### Exercise details
Look for the string "translate" in the data below, and copy each line that holds it.

Stored data entries
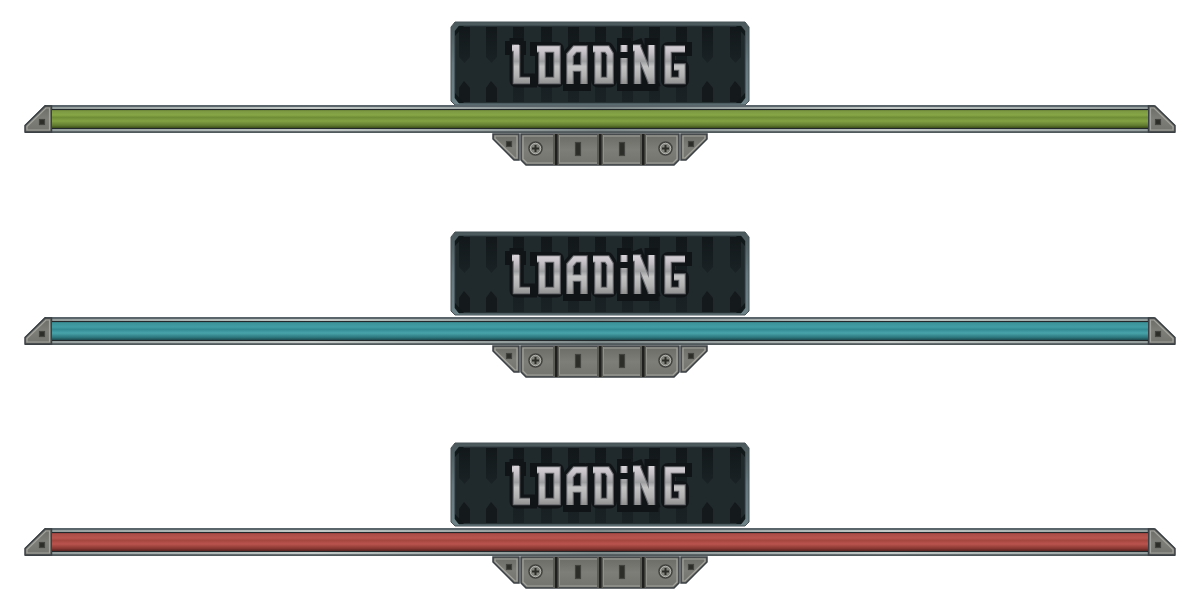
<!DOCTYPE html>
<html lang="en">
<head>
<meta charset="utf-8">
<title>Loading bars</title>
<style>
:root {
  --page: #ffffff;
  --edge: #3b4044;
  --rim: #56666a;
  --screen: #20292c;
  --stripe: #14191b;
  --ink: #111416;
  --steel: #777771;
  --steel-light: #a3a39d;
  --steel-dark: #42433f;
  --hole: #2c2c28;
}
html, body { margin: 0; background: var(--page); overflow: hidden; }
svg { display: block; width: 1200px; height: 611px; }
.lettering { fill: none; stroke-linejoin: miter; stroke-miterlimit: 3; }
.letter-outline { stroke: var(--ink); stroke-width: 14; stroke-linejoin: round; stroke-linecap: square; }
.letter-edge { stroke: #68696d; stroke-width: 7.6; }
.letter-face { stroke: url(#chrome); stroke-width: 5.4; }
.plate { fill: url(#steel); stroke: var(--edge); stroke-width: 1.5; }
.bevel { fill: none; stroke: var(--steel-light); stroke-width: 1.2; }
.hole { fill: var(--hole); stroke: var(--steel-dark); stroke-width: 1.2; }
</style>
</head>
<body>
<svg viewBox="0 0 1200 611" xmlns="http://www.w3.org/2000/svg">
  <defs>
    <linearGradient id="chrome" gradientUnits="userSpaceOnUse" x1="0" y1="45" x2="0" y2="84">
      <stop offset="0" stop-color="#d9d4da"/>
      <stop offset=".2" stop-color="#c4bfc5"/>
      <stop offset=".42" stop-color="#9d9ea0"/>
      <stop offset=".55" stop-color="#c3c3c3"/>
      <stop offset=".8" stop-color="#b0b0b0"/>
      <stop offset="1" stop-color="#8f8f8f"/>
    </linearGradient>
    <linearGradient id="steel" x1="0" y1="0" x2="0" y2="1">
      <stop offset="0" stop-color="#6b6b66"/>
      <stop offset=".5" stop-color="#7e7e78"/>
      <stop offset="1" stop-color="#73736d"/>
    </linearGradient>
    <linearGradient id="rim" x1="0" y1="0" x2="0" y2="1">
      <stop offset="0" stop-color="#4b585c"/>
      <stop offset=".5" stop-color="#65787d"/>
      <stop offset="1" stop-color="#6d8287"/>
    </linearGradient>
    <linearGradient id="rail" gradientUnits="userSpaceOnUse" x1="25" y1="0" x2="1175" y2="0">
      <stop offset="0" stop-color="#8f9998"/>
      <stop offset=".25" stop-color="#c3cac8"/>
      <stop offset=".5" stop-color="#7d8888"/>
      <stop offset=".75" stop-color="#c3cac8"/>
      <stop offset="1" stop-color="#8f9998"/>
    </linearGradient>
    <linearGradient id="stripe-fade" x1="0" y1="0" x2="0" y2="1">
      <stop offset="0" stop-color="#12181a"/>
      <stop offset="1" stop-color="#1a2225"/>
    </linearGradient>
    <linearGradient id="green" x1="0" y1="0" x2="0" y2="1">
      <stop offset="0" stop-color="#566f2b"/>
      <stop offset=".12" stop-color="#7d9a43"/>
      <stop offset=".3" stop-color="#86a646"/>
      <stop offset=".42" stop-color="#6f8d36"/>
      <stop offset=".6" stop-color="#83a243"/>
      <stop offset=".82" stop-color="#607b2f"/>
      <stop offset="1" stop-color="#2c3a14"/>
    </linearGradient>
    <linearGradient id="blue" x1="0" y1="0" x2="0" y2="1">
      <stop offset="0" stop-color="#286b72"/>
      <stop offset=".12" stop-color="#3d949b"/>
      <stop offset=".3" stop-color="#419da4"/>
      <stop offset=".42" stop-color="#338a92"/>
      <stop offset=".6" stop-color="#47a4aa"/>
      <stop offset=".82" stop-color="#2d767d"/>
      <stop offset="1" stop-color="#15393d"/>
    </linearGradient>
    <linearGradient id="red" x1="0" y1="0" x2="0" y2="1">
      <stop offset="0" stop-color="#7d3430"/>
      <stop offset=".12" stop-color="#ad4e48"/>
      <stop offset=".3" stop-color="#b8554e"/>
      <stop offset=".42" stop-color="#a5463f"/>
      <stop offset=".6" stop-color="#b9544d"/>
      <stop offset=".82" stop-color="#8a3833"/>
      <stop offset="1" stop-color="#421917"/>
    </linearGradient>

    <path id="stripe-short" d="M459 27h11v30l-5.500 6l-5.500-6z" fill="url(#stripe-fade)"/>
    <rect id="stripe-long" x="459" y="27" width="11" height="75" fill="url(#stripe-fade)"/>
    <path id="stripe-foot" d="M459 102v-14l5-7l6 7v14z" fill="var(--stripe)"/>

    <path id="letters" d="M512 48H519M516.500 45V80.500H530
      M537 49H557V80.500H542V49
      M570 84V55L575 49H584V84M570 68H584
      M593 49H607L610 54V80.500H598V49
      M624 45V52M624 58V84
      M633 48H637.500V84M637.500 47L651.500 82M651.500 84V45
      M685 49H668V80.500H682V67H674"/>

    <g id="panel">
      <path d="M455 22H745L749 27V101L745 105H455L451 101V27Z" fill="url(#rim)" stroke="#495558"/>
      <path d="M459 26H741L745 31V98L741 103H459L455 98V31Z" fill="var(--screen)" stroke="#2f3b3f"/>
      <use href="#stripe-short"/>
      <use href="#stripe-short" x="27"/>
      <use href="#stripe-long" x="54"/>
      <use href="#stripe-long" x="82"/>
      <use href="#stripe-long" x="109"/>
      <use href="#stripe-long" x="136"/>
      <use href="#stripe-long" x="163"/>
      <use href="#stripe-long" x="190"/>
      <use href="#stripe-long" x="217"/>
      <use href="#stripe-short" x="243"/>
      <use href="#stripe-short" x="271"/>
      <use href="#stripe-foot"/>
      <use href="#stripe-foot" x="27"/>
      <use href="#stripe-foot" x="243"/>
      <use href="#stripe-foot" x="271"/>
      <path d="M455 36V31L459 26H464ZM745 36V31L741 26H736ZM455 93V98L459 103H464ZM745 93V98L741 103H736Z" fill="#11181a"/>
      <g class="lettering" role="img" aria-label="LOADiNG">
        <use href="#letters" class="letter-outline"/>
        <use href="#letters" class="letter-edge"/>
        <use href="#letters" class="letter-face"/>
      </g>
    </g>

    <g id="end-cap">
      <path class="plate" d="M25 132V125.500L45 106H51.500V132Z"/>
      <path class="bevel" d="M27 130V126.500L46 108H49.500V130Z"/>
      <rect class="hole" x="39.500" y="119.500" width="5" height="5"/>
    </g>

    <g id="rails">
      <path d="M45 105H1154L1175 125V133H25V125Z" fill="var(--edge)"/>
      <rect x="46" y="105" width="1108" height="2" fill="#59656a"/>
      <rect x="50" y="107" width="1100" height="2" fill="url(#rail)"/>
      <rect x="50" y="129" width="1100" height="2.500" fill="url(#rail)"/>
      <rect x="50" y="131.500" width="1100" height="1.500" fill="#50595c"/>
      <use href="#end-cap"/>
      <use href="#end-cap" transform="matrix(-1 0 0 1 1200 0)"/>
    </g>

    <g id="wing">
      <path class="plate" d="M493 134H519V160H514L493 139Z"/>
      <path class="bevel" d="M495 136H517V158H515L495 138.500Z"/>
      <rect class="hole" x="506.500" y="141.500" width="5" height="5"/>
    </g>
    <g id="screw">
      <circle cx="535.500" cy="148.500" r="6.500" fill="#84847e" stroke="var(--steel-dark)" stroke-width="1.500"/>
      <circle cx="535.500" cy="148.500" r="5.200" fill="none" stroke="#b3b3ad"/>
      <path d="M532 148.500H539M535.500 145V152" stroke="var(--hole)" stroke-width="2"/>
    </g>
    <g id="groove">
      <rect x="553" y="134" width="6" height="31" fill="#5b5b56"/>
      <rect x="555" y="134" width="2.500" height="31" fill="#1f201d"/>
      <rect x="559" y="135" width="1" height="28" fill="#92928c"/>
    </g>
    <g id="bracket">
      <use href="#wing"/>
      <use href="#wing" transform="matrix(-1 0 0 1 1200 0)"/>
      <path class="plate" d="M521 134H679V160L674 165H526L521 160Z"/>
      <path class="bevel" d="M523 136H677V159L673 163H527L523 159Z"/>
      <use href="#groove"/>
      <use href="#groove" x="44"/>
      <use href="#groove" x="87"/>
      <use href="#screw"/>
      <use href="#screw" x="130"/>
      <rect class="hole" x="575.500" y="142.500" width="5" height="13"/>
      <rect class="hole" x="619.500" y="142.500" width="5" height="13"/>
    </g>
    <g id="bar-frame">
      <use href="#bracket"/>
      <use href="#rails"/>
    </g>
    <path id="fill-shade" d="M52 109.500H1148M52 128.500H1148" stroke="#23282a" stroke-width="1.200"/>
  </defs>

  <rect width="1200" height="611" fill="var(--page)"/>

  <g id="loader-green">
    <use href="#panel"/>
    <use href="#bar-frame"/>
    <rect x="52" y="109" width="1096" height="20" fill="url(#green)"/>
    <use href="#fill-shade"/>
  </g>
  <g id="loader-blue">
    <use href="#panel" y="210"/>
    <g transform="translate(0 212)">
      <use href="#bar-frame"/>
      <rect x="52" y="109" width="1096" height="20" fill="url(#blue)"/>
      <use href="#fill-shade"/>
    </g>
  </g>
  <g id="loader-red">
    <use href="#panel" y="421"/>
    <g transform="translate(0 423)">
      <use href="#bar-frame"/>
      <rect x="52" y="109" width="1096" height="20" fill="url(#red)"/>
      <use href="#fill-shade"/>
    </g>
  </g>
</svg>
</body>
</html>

### Response to this task
    <g transform="translate(0 212)">
    <g transform="translate(0 423)">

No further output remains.